The opening scene very clearly lays out just what kind of movie we’re going to be watching. We join a very young Indiana Jones as he and his scout troop explore in the wilderness of Utah. He and one of his friends come across a group of thieves ransacking a lost treasure and he feels compelled to intercede. In a fun series of short adventures we are shown where Indie got his fear of snakes, his whip and the distinctive scar on his chin. The whole opening act is played with a wink to the audience. It’s fun to watch, filled with humor and adventure, and it pokes fun at Indiana Jones while celebrating him, which is pretty much what the whole movie is about.

The main plot of the movie involves Indie being hired to recover the Holy Grail before the Nazis can. In just about every way it feels as though it’s trying almost too hard to replicate the first movie. Instead of snakes there are rats. The action chase scenes that are the bread and butter of a Jones film are plentiful and thrilling. There’s a boat chase, a motorcycle chase, an escape in a plane and of course the climactic fight between Indie on his horse and a giant German tank. There are still diabolical and implausible booby traps protecting the treasure of course. I can’t deny that it’s filled with everything that was lacking in the second movie – but it all feels so manufactured.

Where this movie shines is with the introduction of Sean Connery as Indie’s domineering father Henry Jones Sr., who has been obsessed with the grail all his life, somewhat to the consternation of his son, who feels that he’s been somewhat ignored. It’s the father/son interaction and the way that they discover each other that brings the most life to the film. Connery plays Henry as bookish and sheltered but wise and very clever as well. He’s somewhat out of place in Indiana’s world of constant adventure, but slowly comes to be a part of it as the film goes on. It’s these interactions, with Henry finding out what kind of life his son lives and getting caught up in it, that I enjoy most when I’m watching the movie.
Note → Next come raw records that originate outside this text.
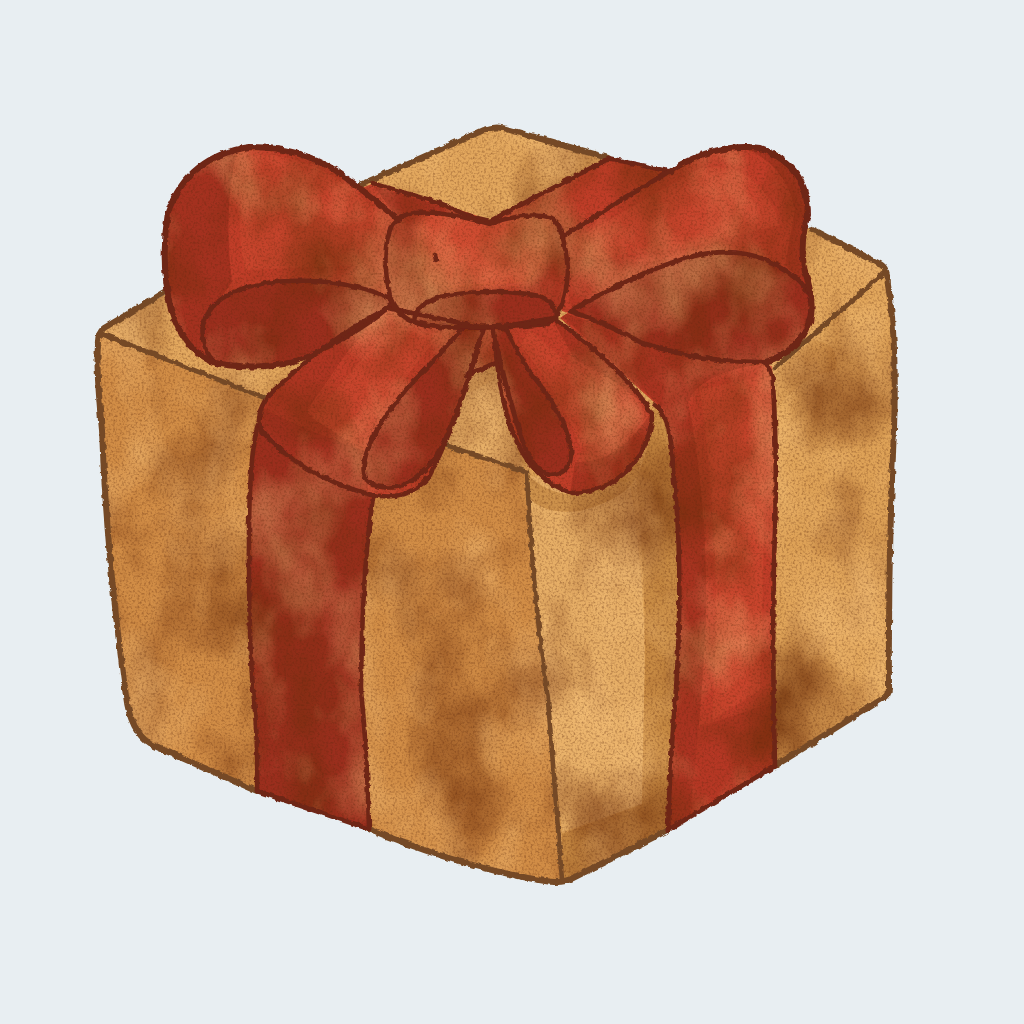
<!DOCTYPE html>
<html lang="en">
<head>
<meta charset="utf-8">
<title>Gift box with red bow</title>
<style>
:root{--paper:#e8eef2;--box-left:#d18d46;--box-right:#dea257;--box-top:#e2a75d;--box-shade:#b97a36;--box-glow:#edb873;--red:#c03d28;--red-light:#cf4c31;--red-mid:#ae3522;--red-deep:#9b2e1d;--line-box:#754a27;--line-red:#6e2516}
html,body{margin:0;height:100%;overflow:hidden;background:var(--paper)}
svg{display:block;width:1024px;height:1024px}
.left{fill:var(--box-left)}.right{fill:var(--box-right)}.top{fill:var(--box-top)}
.red{fill:var(--red)}.light{fill:var(--red-light)}.mid{fill:var(--red-mid)}.deep{fill:var(--red-deep)}
.shade{fill:var(--box-shade)}.glow{fill:var(--box-glow)}
.ink{fill:none;stroke:var(--line-red);stroke-width:4.6;stroke-linecap:round;stroke-linejoin:round}
.box-ink{stroke:var(--line-box)}
.outer{stroke-width:6}
</style>
</head>
<body>
<svg viewBox="0 0 1024 1024" role="img" aria-label="Watercolour gift box tied with a red ribbon and bow">
<defs>
<filter id="wash" x="0" y="0" width="1024" height="1024" filterUnits="userSpaceOnUse" color-interpolation-filters="sRGB">
<feTurbulence type="fractalNoise" baseFrequency="0.012 0.009" numOctaves="4" seed="8" result="cloud"/>
<feColorMatrix in="cloud" values="0 0 0 0 .42  0 0 0 0 .17  0 0 0 0 .03  1.5 0 0 0 -.62" result="dark"/>
<feColorMatrix in="cloud" values="0 0 0 0 1  0 0 0 0 .8  0 0 0 0 .52  0 1.3 0 0 -.6" result="pale"/>
<feTurbulence type="fractalNoise" baseFrequency="0.45" numOctaves="2" seed="3" result="fine"/>
<feColorMatrix in="fine" values="0 0 0 0 .35  0 0 0 0 .15  0 0 0 0 .05  .9 0 0 0 -.4" result="grain"/>
<feMerge result="mix"><feMergeNode in="SourceGraphic"/><feMergeNode in="dark"/><feMergeNode in="pale"/><feMergeNode in="grain"/></feMerge>
<feComposite in="mix" in2="SourceAlpha" operator="in"/>
</filter>
<filter id="pencil" x="0" y="0" width="1024" height="1024" filterUnits="userSpaceOnUse">
<feTurbulence type="fractalNoise" baseFrequency="0.16" numOctaves="2" seed="5"/>
<feDisplacementMap in="SourceGraphic" scale="4" xChannelSelector="R" yChannelSelector="G"/>
</filter>
<filter id="soft" x="-20%" y="-20%" width="140%" height="140%"><feGaussianBlur stdDeviation="4"/></filter>
<path id="box-shape" d="M100 332L165 294L360 185L484 130Q497 125 510 130L668 172L812 229L880 264Q888 268 888 285Q897 340 894 430Q888 560 889 686Q890 694 882 699L775 766L668 830L573 878Q562 884 545 881Q460 867 369 829L257 791L150 744Q130 730 126 696Q106 550 102 430Q96 370 100 334Z"/>
<path id="left-band" d="M260 416Q248 450 249 560Q249 650 254 700Q258 740 257 791L369 829Q367 750 361 690Q362 570 373 492Z"/>
<path id="right-band" d="M560 318L655 403Q672 416 673 470Q684 560 676 690Q670 760 668 830L775 766Q772 660 776 560Q778 420 772 366L640 330L575 308Z"/>
<path id="left-loop" d="M398 220Q368 193 335 170Q298 147 250 147Q188 156 168 212Q160 262 171 310Q184 351 215 363Q250 370 290 363Q345 344 390 306L394 230Z"/>
<path id="left-inside" d="M390 298Q345 279 290 281Q214 284 203 325Q200 347 215 363Q250 370 290 363Q345 344 390 306Z"/>
<path id="right-loop" d="M562 237Q620 200 680 165Q720 143 760 148Q808 165 808 215Q799 245 805 272Q815 300 810 322Q799 352 765 362Q700 364 640 342Q600 322 562 311Z"/>
<path id="right-inside" d="M570 311Q645 269 690 257Q750 241 795 277Q811 290 811 307Q808 347 765 362Q700 363 640 342Q610 325 570 311Z"/>
<path id="left-tail" d="M388 308Q325 340 268 396Q255 414 261 430Q300 476 372 495Q410 502 430 475Q450 435 463 395L484 328Z"/>
<path id="left-fold" d="M483 328Q466 395 445 440Q424 481 397 487Q360 491 364 463Q368 435 408 387Q446 349 462 328Z"/>
<path id="right-tail" d="M493 328Q500 400 512 430Q530 480 572 493Q615 492 640 455Q653 430 652 414Q630 374 554 318Z"/>
<path id="right-fold" d="M493 328Q506 390 519 430Q530 470 550 475Q573 474 571 448Q565 415 530 372Q516 350 506 328Z"/>
<path id="knot" d="M415 213Q440 210 490 224Q520 212 550 217Q564 224 568 270Q566 312 548 324Q500 329 440 327Q400 326 390 297Q380 250 392 225Q400 214 415 213Z"/>
<path id="knot-inside" d="M414 322Q415 301 450 295Q500 288 540 296Q557 304 556 318Q530 328 440 327Z"/>
<clipPath id="box-clip"><use href="#box-shape"/></clipPath>
<clipPath id="band-clip"><use href="#right-band"/></clipPath>
<clipPath id="left-loop-clip"><use href="#left-loop"/></clipPath>
<clipPath id="right-loop-clip"><use href="#right-loop"/></clipPath>
<clipPath id="left-tail-clip"><use href="#left-tail"/></clipPath>
<clipPath id="right-tail-clip"><use href="#right-tail"/></clipPath>
<clipPath id="knot-clip"><use href="#knot"/></clipPath>
</defs>
<rect width="1024" height="1024" fill="var(--paper)"/>

<g id="colour" filter="url(#wash)">
<g id="box" clip-path="url(#box-clip)">
<use href="#box-shape" class="top"/>
<path class="left" d="M90 330L100 334L265 398L445 445L527 472Q532 590 548 700L562 890L90 890Z"/>
<path class="right" d="M527 472L655 405L775 368L900 262V890H562L548 700Q532 590 527 472Z"/>
<path class="glow" opacity=".55" d="M529 476L630 482Q648 600 644 700L642 804L562 832L548 700Q532 590 529 476Z"/>
<path class="shade" opacity=".6" d="M655 408Q650 450 636 478Q648 600 644 700L642 804L562 834V882L668 830Q672 720 677 640Q682 500 669 420Z"/>
<path class="shade" opacity=".55" d="M527 474Q550 497 580 494L640 462Q640 495 580 511Q545 515 529 498Z"/>
<path class="shade" opacity=".35" d="M775 372L812 340Q840 342 836 370Q800 376 776 410Z"/>
<path class="glow" opacity=".5" d="M446 445L462 396L498 378L512 438L525 470Z"/>
</g>
<g id="top-ribbon">
<path class="red" d="M357 190L374 183L440 203L492 221L608 159L672 172L560 240L400 240Z"/>
<path class="deep" opacity=".7" d="M374 186L488 220L400 222Z"/>
<path class="mid" d="M440 326H498L499 364L465 376L440 384Z"/>
</g>
<g id="front-ribbons">
<use href="#left-band" class="deep"/>
<use href="#right-band" class="red"/>
<g clip-path="url(#band-clip)">
<path class="deep" opacity=".65" d="M555 310L660 345Q720 362 768 363Q700 372 688 402Q708 500 706 620Q700 740 686 840H660L665 410Z"/>
<path class="light" opacity=".55" d="M700 390L762 376Q766 520 760 690L712 720Q724 560 700 390Z"/>
<path class="mid" opacity=".6" d="M690 730L780 700V780L666 835Z"/>
</g>
</g>
<g id="bow">
<use href="#left-loop" class="red"/>
<g clip-path="url(#left-loop-clip)">
<path class="deep" opacity=".75" d="M150 140H240Q222 200 232 282L205 320L230 380H150Z"/>
<path class="light" opacity=".5" d="M250 155Q320 150 385 220L370 265L245 270Q232 210 250 155Z"/>
</g>
<use href="#left-inside" class="deep"/>
<use href="#right-loop" class="red"/>
<g clip-path="url(#right-loop-clip)">
<path class="mid" opacity=".7" d="M560 255L640 262L690 257L575 320Z"/>
<path class="deep" opacity=".55" d="M735 145Q785 160 795 210L785 265L820 300V150Z"/>
<path class="light" opacity=".45" d="M570 242L700 168Q760 160 780 225L690 246L600 258Z"/>
</g>
<use href="#right-inside" class="deep"/>
<use href="#left-tail" class="red"/>
<g clip-path="url(#left-tail-clip)">
<path class="mid" d="M390 300L345 355L306 412L360 450L364 500L250 450L260 395Z"/>
<path class="deep" opacity=".6" d="M258 405Q290 425 368 452L368 500L250 455Z"/>
<path class="light" opacity=".5" d="M390 326L440 334L372 420L352 444L312 418Z"/>
</g>
<use href="#left-fold" class="deep"/>
<use href="#right-tail" class="red"/>
<g clip-path="url(#right-tail-clip)">
<path class="deep" opacity=".65" d="M570 493L575 462Q620 465 656 405L660 500H560ZM550 315L640 375L655 415Q620 380 575 360Z"/>
<path class="light" opacity=".45" d="M530 330L570 365Q615 390 620 430L580 448Q565 400 520 345Z"/>
</g>
<use href="#right-fold" class="deep"/>
<use href="#knot" class="light"/>
<g clip-path="url(#knot-clip)">
<path class="deep" opacity=".7" filter="url(#soft)" d="M380 205H425Q408 245 424 282L450 292L525 286Q552 270 553 215H580V335H380Z"/>
</g>
<use href="#knot-inside" class="deep"/>
</g>
</g>

<g id="outlines" filter="url(#pencil)">
<g class="ink box-ink">
<path class="outer" d="M165 292L104 328Q97 334 98 345Q96 370 102 430Q106 550 126 696Q130 730 150 744L257 791M369 829Q460 867 545 881Q562 884 573 878L668 830M775 766L882 699Q890 694 889 686Q888 560 894 430Q897 340 888 285Q888 268 880 264L812 229M608 158L510 130Q497 125 484 130L360 185"/>
<path d="M102 334L265 398M445 445L527 472Q532 590 548 700L562 880M775 368L885 272"/>
</g>
<g class="ink">
<path d="M257 791L369 829M668 830L775 766M608 158L672 172M372 183L440 203Q465 216 490 221L608 159"/>
<path d="M260 418Q248 450 249 560Q249 650 254 700Q258 740 257 791M373 498Q362 570 361 690Q367 750 369 829"/>
<path d="M654 404Q672 416 673 470Q684 560 676 690Q670 760 668 830M764 364Q773 368 773 385Q778 460 774 560Q772 660 775 766"/>
<path d="M499 362L466 375"/>
<use href="#left-inside"/><use href="#right-inside"/>
<path class="outer" d="M398 220Q368 193 335 170Q298 147 250 147Q188 156 168 212Q160 262 171 310Q184 351 215 363Q250 370 290 363"/>
<path d="M562 237Q620 200 680 165"/>
<path class="outer" d="M680 165Q720 143 760 148Q808 165 808 215Q799 245 805 272Q815 300 810 322Q799 352 765 362"/>
<use href="#left-tail"/><use href="#left-fold"/>
<use href="#right-tail"/><use href="#right-fold"/>
<use href="#knot"/><use href="#knot-inside"/>
<path d="M435 255L436 260"/>
</g>
</g>
</svg>
</body>
</html>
At the same time there are expanded roles for a couple characters from the first movie. Indiana’s museum curator friend Marcus returns in a much expanded role as he comes along on the adventure. He’s played with an affable sort of cluelessnes by Denholm Elliott, who takes a role that was only in a couple minutes of the first movie and expands him into one of the primary comic relief characters in this movie. There’s also John Rhys-Davies reprising his role as Sallah, the Egyptian excavator who helps Indie out in his hunt for the Ark.

So this movie has everything. It has an origin story (starring the dashing young River Phoenix in the Indiana Jones role – how I regret that his career was cut so tragically short.) It has more action and adventure than the first two movies combined. It has Nazis and a lost religious relic. It has not one but three sidekicks, one of whom is Sean Frickin’ Connery for crissakes! It’s bigger and more impressive than Raiders of the Lost Ark in every possible way. And yet I still find myself slightly underwhelmed.

I’m guessing that the problem is not so much with the movie, although it IS very heavily over designed and carefully crafted to fit perfectly into the Indiana Jones mold, and is more related to my unreasonably high expectations. As I said in my review a couple days ago I have watched Raiders over and over again. I have memorised the entire film from beginning to end. It was so unique, and appeared at such a perfect time in my childhood, and it really was the perfect action adventure film. Any attempt to match up to that experience for me is going to feel cheap, derivative and pandering.

June 12, 2011 Posted by | daily reviews | , , , | Leave a comment